I'd like the entire listing output verbatim, apart from the pictures.

** PROVIDED ENTRIES follows **

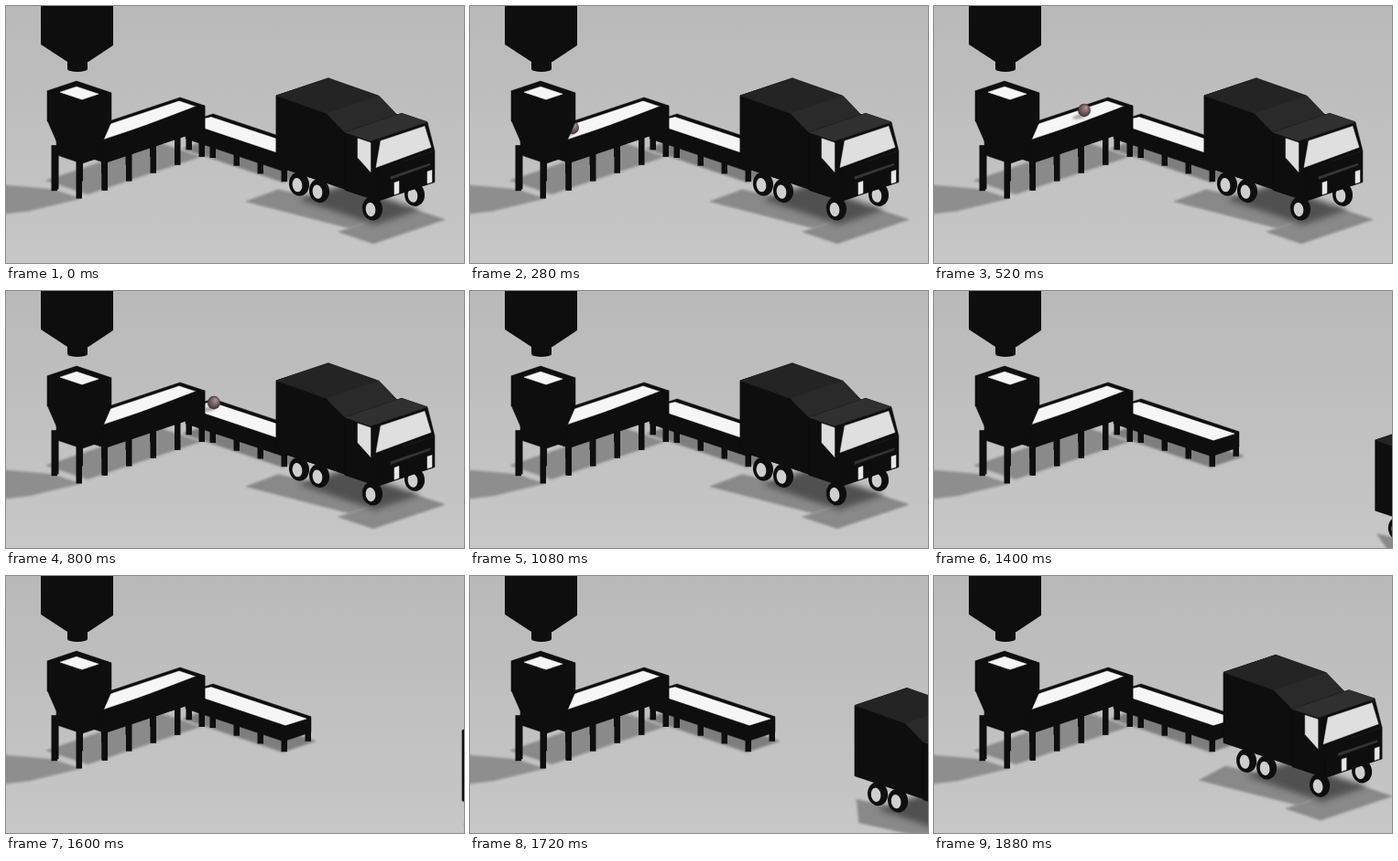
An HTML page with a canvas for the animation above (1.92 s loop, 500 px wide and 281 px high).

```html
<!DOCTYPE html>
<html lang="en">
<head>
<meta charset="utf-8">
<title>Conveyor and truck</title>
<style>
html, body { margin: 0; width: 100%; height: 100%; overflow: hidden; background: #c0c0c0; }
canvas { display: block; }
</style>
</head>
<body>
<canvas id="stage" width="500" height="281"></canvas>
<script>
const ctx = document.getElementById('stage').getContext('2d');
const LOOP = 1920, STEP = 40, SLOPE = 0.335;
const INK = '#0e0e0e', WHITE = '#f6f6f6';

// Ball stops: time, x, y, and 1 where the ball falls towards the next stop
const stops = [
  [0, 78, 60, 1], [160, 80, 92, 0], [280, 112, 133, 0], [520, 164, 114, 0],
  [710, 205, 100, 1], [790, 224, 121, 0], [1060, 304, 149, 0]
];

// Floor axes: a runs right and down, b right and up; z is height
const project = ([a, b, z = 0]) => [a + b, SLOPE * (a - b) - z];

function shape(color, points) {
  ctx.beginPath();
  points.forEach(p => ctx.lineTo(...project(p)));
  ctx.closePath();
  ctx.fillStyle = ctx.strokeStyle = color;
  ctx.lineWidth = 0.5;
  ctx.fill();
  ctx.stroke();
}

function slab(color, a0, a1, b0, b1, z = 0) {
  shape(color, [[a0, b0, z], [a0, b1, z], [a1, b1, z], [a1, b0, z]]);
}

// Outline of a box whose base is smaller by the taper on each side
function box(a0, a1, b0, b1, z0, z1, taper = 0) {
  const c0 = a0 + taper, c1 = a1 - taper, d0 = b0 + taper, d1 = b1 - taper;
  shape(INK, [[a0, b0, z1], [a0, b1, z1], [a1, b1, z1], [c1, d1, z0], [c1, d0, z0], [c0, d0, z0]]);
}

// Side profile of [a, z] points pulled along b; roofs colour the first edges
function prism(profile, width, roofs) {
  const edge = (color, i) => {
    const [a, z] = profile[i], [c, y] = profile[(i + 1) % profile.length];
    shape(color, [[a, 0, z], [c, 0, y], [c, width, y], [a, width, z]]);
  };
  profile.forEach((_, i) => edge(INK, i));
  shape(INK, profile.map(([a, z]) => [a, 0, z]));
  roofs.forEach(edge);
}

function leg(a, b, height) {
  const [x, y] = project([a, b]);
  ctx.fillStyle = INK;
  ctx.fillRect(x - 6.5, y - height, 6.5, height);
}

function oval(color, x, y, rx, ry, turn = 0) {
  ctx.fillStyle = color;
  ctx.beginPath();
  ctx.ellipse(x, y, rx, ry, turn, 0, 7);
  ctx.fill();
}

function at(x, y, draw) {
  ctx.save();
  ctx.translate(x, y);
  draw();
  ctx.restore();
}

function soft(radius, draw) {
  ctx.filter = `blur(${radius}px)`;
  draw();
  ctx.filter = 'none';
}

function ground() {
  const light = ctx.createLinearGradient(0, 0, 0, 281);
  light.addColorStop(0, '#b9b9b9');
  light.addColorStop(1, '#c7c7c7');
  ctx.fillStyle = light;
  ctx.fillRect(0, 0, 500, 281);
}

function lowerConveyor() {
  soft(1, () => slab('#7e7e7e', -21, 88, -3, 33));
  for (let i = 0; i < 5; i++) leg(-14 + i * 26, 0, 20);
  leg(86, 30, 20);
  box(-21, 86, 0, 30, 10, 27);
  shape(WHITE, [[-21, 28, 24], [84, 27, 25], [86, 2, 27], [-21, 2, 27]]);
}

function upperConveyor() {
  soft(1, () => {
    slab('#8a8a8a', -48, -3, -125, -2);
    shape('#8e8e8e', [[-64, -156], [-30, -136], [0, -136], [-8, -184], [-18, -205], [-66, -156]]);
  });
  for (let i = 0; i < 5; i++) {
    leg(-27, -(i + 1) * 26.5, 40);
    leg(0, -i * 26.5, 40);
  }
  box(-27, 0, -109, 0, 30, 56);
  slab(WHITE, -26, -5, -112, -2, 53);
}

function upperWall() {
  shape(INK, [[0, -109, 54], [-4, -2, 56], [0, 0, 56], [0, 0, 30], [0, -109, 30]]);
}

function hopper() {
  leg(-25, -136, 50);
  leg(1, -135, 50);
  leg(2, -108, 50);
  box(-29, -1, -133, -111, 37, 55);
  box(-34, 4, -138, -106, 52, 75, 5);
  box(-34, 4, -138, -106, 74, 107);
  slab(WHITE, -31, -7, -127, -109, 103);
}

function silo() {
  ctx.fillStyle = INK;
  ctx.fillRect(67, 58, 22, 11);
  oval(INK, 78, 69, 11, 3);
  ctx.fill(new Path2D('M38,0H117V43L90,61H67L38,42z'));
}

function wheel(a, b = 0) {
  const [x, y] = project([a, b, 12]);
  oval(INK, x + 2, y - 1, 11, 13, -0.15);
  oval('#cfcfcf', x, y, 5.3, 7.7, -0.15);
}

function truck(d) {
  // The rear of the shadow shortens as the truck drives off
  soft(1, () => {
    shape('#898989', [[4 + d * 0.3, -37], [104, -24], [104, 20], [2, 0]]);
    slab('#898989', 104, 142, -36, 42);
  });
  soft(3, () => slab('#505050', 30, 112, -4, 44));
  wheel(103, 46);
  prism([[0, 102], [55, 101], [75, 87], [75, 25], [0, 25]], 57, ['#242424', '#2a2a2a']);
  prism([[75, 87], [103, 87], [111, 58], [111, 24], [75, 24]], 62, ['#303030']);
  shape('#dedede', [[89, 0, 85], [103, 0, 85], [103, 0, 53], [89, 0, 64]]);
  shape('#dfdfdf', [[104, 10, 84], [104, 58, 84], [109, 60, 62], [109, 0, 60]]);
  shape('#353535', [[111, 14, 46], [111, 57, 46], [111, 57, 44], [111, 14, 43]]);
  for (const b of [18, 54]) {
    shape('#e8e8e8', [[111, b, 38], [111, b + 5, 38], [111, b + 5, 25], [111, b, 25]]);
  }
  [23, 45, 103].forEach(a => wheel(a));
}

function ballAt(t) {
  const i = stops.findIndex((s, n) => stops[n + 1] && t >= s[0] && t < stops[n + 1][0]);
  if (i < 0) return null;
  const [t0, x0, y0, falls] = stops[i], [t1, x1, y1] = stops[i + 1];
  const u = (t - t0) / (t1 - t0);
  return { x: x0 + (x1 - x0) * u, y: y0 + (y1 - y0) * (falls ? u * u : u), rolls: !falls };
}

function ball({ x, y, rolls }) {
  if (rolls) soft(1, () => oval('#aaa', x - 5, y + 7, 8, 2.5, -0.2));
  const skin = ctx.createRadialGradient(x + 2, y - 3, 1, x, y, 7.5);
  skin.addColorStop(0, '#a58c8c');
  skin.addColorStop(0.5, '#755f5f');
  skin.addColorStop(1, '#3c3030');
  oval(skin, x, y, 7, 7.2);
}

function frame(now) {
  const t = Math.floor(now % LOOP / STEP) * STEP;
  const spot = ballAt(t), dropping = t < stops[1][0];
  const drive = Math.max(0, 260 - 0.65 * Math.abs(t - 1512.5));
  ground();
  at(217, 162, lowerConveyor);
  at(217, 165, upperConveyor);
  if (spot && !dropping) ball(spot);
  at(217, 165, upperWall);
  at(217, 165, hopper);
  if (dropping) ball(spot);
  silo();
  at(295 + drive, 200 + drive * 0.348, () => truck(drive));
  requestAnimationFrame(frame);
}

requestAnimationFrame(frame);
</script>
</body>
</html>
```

** End of PROVIDED ENTRIES **

## [EXERCISE RESULT]
An HTML page with a canvas for the animation above (1.92 s loop, 500 px wide and 281 px high).

```html
<!DOCTYPE html>
<html lang="en">
<head>
<meta charset="utf-8">
<title>Conveyor and truck</title>
<style>
html, body { margin: 0; width: 100%; height: 100%; overflow: hidden; background: #c0c0c0; }
canvas { display: block; }
</style>
</head>
<body>
<canvas id="stage" width="500" height="281"></canvas>
<script>
const ctx = document.getElementById('stage').getContext('2d');
const LOOP = 1920, STEP = 40, SLOPE = 0.335;
const INK = '#0e0e0e', WHITE = '#f6f6f6';

// Ball stops: time, x, y, and 1 where the ball falls towards the next stop
const stops = [
  [0, 78, 60, 1], [160, 80, 92, 0], [280, 112, 133, 0], [520, 164, 114, 0],
  [710, 205, 100, 1], [790, 224, 121, 0], [1060, 304, 149, 0]
];

// Floor axes: a runs right and down, b right and up; z is height
const project = ([a, b, z = 0]) => [a + b, SLOPE * (a - b) - z];

function shape(color, points) {
  ctx.beginPath();
  points.forEach(p => ctx.lineTo(...project(p)));
  ctx.closePath();
  ctx.fillStyle = ctx.strokeStyle = color;
  ctx.lineWidth = 0.5;
  ctx.fill();
  ctx.stroke();
}

function slab(color, a0, a1, b0, b1, z = 0) {
  shape(color, [[a0, b0, z], [a0, b1, z], [a1, b1, z], [a1, b0, z]]);
}

// Outline of a box whose base is smaller by the taper on each side
function box(a0, a1, b0, b1, z0, z1, taper = 0) {
  const c0 = a0 + taper, c1 = a1 - taper, d0 = b0 + taper, d1 = b1 - taper;
  shape(INK, [[a0, b0, z1], [a0, b1, z1], [a1, b1, z1], [c1, d1, z0], [c1, d0, z0], [c0, d0, z0]]);
}

// Side profile of [a, z] points pulled along b; roofs colour the first edges
function prism(profile, width, roofs) {
  const edge = (color, i) => {
    const [a, z] = profile[i], [c, y] = profile[(i + 1) % profile.length];
    shape(color, [[a, 0, z], [c, 0, y], [c, width, y], [a, width, z]]);
  };
  profile.forEach((_, i) => edge(INK, i));
  shape(INK, profile.map(([a, z]) => [a, 0, z]));
  roofs.forEach(edge);
}

function leg(a, b, height) {
  const [x, y] = project([a, b]);
  ctx.fillStyle = INK;
  ctx.fillRect(x - 6.5, y - height, 6.5, height);
}

function oval(color, x, y, rx, ry, turn = 0) {
  ctx.fillStyle = color;
  ctx.beginPath();
  ctx.ellipse(x, y, rx, ry, turn, 0, 7);
  ctx.fill();
}

function at(x, y, draw) {
  ctx.save();
  ctx.translate(x, y);
  draw();
  ctx.restore();
}

function soft(radius, draw) {
  ctx.filter = `blur(${radius}px)`;
  draw();
  ctx.filter = 'none';
}

function ground() {
  const light = ctx.createLinearGradient(0, 0, 0, 281);
  light.addColorStop(0, '#b9b9b9');
  light.addColorStop(1, '#c7c7c7');
  ctx.fillStyle = light;
  ctx.fillRect(0, 0, 500, 281);
}

function lowerConveyor() {
  soft(1, () => slab('#7e7e7e', -21, 88, -3, 33));
  for (let i = 0; i < 5; i++) leg(-14 + i * 26, 0, 20);
  leg(86, 30, 20);
  box(-21, 86, 0, 30, 10, 27);
  shape(WHITE, [[-21, 28, 24], [84, 27, 25], [86, 2, 27], [-21, 2, 27]]);
}

function upperConveyor() {
  soft(1, () => {
    slab('#8a8a8a', -48, -3, -125, -2);
    shape('#8e8e8e', [[-64, -156], [-30, -136], [0, -136], [-8, -184], [-18, -205], [-66, -156]]);
  });
  for (let i = 0; i < 5; i++) {
    leg(-27, -(i + 1) * 26.5, 40);
    leg(0, -i * 26.5, 40);
  }
  box(-27, 0, -109, 0, 30, 56);
  slab(WHITE, -26, -5, -112, -2, 53);
}

function upperWall() {
  shape(INK, [[0, -109, 54], [-4, -2, 56], [0, 0, 56], [0, 0, 30], [0, -109, 30]]);
}

function hopper() {
  leg(-25, -136, 50);
  leg(1, -135, 50);
  leg(2, -108, 50);
  box(-29, -1, -133, -111, 37, 55);
  box(-34, 4, -138, -106, 52, 75, 5);
  box(-34, 4, -138, -106, 74, 107);
  slab(WHITE, -31, -7, -127, -109, 103);
}

function silo() {
  ctx.fillStyle = INK;
  ctx.fillRect(67, 58, 22, 11);
  oval(INK, 78, 69, 11, 3);
  ctx.fill(new Path2D('M38,0H117V43L90,61H67L38,42z'));
}

function wheel(a, b = 0) {
  const [x, y] = project([a, b, 12]);
  oval(INK, x + 2, y - 1, 11, 13, -0.15);
  oval('#cfcfcf', x, y, 5.3, 7.7, -0.15);
}

function truck(d) {
  // The rear of the shadow shortens as the truck drives off
  soft(1, () => {
    shape('#898989', [[4 + d * 0.3, -37], [104, -24], [104, 20], [2, 0]]);
    slab('#898989', 104, 142, -36, 42);
  });
  soft(3, () => slab('#505050', 30, 112, -4, 44));
  wheel(103, 46);
  prism([[0, 102], [55, 101], [75, 87], [75, 25], [0, 25]], 57, ['#242424', '#2a2a2a']);
  prism([[75, 87], [103, 87], [111, 58], [111, 24], [75, 24]], 62, ['#303030']);
  shape('#dedede', [[89, 0, 85], [103, 0, 85], [103, 0, 53], [89, 0, 64]]);
  shape('#dfdfdf', [[104, 10, 84], [104, 58, 84], [109, 60, 62], [109, 0, 60]]);
  shape('#353535', [[111, 14, 46], [111, 57, 46], [111, 57, 44], [111, 14, 43]]);
  for (const b of [18, 54]) {
    shape('#e8e8e8', [[111, b, 38], [111, b + 5, 38], [111, b + 5, 25], [111, b, 25]]);
  }
  [23, 45, 103].forEach(a => wheel(a));
}

function ballAt(t) {
  const i = stops.findIndex((s, n) => stops[n + 1] && t >= s[0] && t < stops[n + 1][0]);
  if (i < 0) return null;
  const [t0, x0, y0, falls] = stops[i], [t1, x1, y1] = stops[i + 1];
  const u = (t - t0) / (t1 - t0);
  return { x: x0 + (x1 - x0) * u, y: y0 + (y1 - y0) * (falls ? u * u : u), rolls: !falls };
}

function ball({ x, y, rolls }) {
  if (rolls) soft(1, () => oval('#aaa', x - 5, y + 7, 8, 2.5, -0.2));
  const skin = ctx.createRadialGradient(x + 2, y - 3, 1, x, y, 7.5);
  skin.addColorStop(0, '#a58c8c');
  skin.addColorStop(0.5, '#755f5f');
  skin.addColorStop(1, '#3c3030');
  oval(skin, x, y, 7, 7.2);
}

function frame(now) {
  const t = Math.floor(now % LOOP / STEP) * STEP;
  const spot = ballAt(t), dropping = t < stops[1][0];
  const drive = Math.max(0, 260 - 0.65 * Math.abs(t - 1512.5));
  ground();
  at(217, 162, lowerConveyor);
  at(217, 165, upperConveyor);
  if (spot && !dropping) ball(spot);
  at(217, 165, upperWall);
  at(217, 165, hopper);
  if (dropping) ball(spot);
  silo();
  at(295 + drive, 200 + drive * 0.348, () => truck(drive));
  requestAnimationFrame(frame);
}

requestAnimationFrame(frame);
</script>
</body>
</html>
```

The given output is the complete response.